__Your assignment__:
Every record below, from first to last: print it exactly as shown.

%%

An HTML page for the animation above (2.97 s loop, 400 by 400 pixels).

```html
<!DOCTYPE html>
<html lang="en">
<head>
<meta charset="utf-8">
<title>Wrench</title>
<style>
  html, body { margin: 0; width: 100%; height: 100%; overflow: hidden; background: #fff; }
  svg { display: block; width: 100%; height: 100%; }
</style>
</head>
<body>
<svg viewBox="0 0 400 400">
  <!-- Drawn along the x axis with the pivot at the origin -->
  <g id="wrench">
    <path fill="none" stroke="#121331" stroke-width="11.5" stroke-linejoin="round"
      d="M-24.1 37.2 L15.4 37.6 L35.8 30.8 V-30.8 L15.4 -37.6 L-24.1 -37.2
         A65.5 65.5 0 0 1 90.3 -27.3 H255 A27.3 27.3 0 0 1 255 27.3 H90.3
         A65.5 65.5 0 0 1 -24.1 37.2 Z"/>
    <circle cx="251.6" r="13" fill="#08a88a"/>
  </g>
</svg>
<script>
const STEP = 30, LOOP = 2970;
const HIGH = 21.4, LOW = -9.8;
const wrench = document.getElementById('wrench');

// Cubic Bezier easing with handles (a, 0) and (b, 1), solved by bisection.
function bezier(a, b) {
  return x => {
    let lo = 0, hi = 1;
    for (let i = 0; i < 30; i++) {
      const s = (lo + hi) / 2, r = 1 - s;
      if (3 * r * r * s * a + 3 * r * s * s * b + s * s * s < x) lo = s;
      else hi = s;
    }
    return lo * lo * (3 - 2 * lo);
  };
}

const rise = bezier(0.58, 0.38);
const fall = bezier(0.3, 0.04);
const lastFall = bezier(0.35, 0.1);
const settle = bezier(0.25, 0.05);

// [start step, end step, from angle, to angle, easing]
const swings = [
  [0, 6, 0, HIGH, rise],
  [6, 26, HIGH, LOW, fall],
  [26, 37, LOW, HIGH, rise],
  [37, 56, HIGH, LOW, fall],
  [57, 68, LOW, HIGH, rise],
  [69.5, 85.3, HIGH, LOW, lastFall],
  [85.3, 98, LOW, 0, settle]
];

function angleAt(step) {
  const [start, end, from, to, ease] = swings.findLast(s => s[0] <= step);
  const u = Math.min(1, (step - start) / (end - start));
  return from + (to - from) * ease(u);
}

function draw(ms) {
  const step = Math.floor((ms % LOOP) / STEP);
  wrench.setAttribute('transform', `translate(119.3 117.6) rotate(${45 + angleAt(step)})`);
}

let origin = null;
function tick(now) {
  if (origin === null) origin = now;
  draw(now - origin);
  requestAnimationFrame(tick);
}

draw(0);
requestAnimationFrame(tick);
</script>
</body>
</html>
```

%%

__Result__:
An HTML page for the animation above (2.97 s loop, 400 by 400 pixels).

```html
<!DOCTYPE html>
<html lang="en">
<head>
<meta charset="utf-8">
<title>Wrench</title>
<style>
  html, body { margin: 0; width: 100%; height: 100%; overflow: hidden; background: #fff; }
  svg { display: block; width: 100%; height: 100%; }
</style>
</head>
<body>
<svg viewBox="0 0 400 400">
  <!-- Drawn along the x axis with the pivot at the origin -->
  <g id="wrench">
    <path fill="none" stroke="#121331" stroke-width="11.5" stroke-linejoin="round"
      d="M-24.1 37.2 L15.4 37.6 L35.8 30.8 V-30.8 L15.4 -37.6 L-24.1 -37.2
         A65.5 65.5 0 0 1 90.3 -27.3 H255 A27.3 27.3 0 0 1 255 27.3 H90.3
         A65.5 65.5 0 0 1 -24.1 37.2 Z"/>
    <circle cx="251.6" r="13" fill="#08a88a"/>
  </g>
</svg>
<script>
const STEP = 30, LOOP = 2970;
const HIGH = 21.4, LOW = -9.8;
const wrench = document.getElementById('wrench');

// Cubic Bezier easing with handles (a, 0) and (b, 1), solved by bisection.
function bezier(a, b) {
  return x => {
    let lo = 0, hi = 1;
    for (let i = 0; i < 30; i++) {
      const s = (lo + hi) / 2, r = 1 - s;
      if (3 * r * r * s * a + 3 * r * s * s * b + s * s * s < x) lo = s;
      else hi = s;
    }
    return lo * lo * (3 - 2 * lo);
  };
}

const rise = bezier(0.58, 0.38);
const fall = bezier(0.3, 0.04);
const lastFall = bezier(0.35, 0.1);
const settle = bezier(0.25, 0.05);

// [start step, end step, from angle, to angle, easing]
const swings = [
  [0, 6, 0, HIGH, rise],
  [6, 26, HIGH, LOW, fall],
  [26, 37, LOW, HIGH, rise],
  [37, 56, HIGH, LOW, fall],
  [57, 68, LOW, HIGH, rise],
  [69.5, 85.3, HIGH, LOW, lastFall],
  [85.3, 98, LOW, 0, settle]
];

function angleAt(step) {
  const [start, end, from, to, ease] = swings.findLast(s => s[0] <= step);
  const u = Math.min(1, (step - start) / (end - start));
  return from + (to - from) * ease(u);
}

function draw(ms) {
  const step = Math.floor((ms % LOOP) / STEP);
  wrench.setAttribute('transform', `translate(119.3 117.6) rotate(${45 + angleAt(step)})`);
}

let origin = null;
function tick(now) {
  if (origin === null) origin = now;
  draw(now - origin);
  requestAnimationFrame(tick);
}

draw(0);
requestAnimationFrame(tick);
</script>
</body>
</html>
```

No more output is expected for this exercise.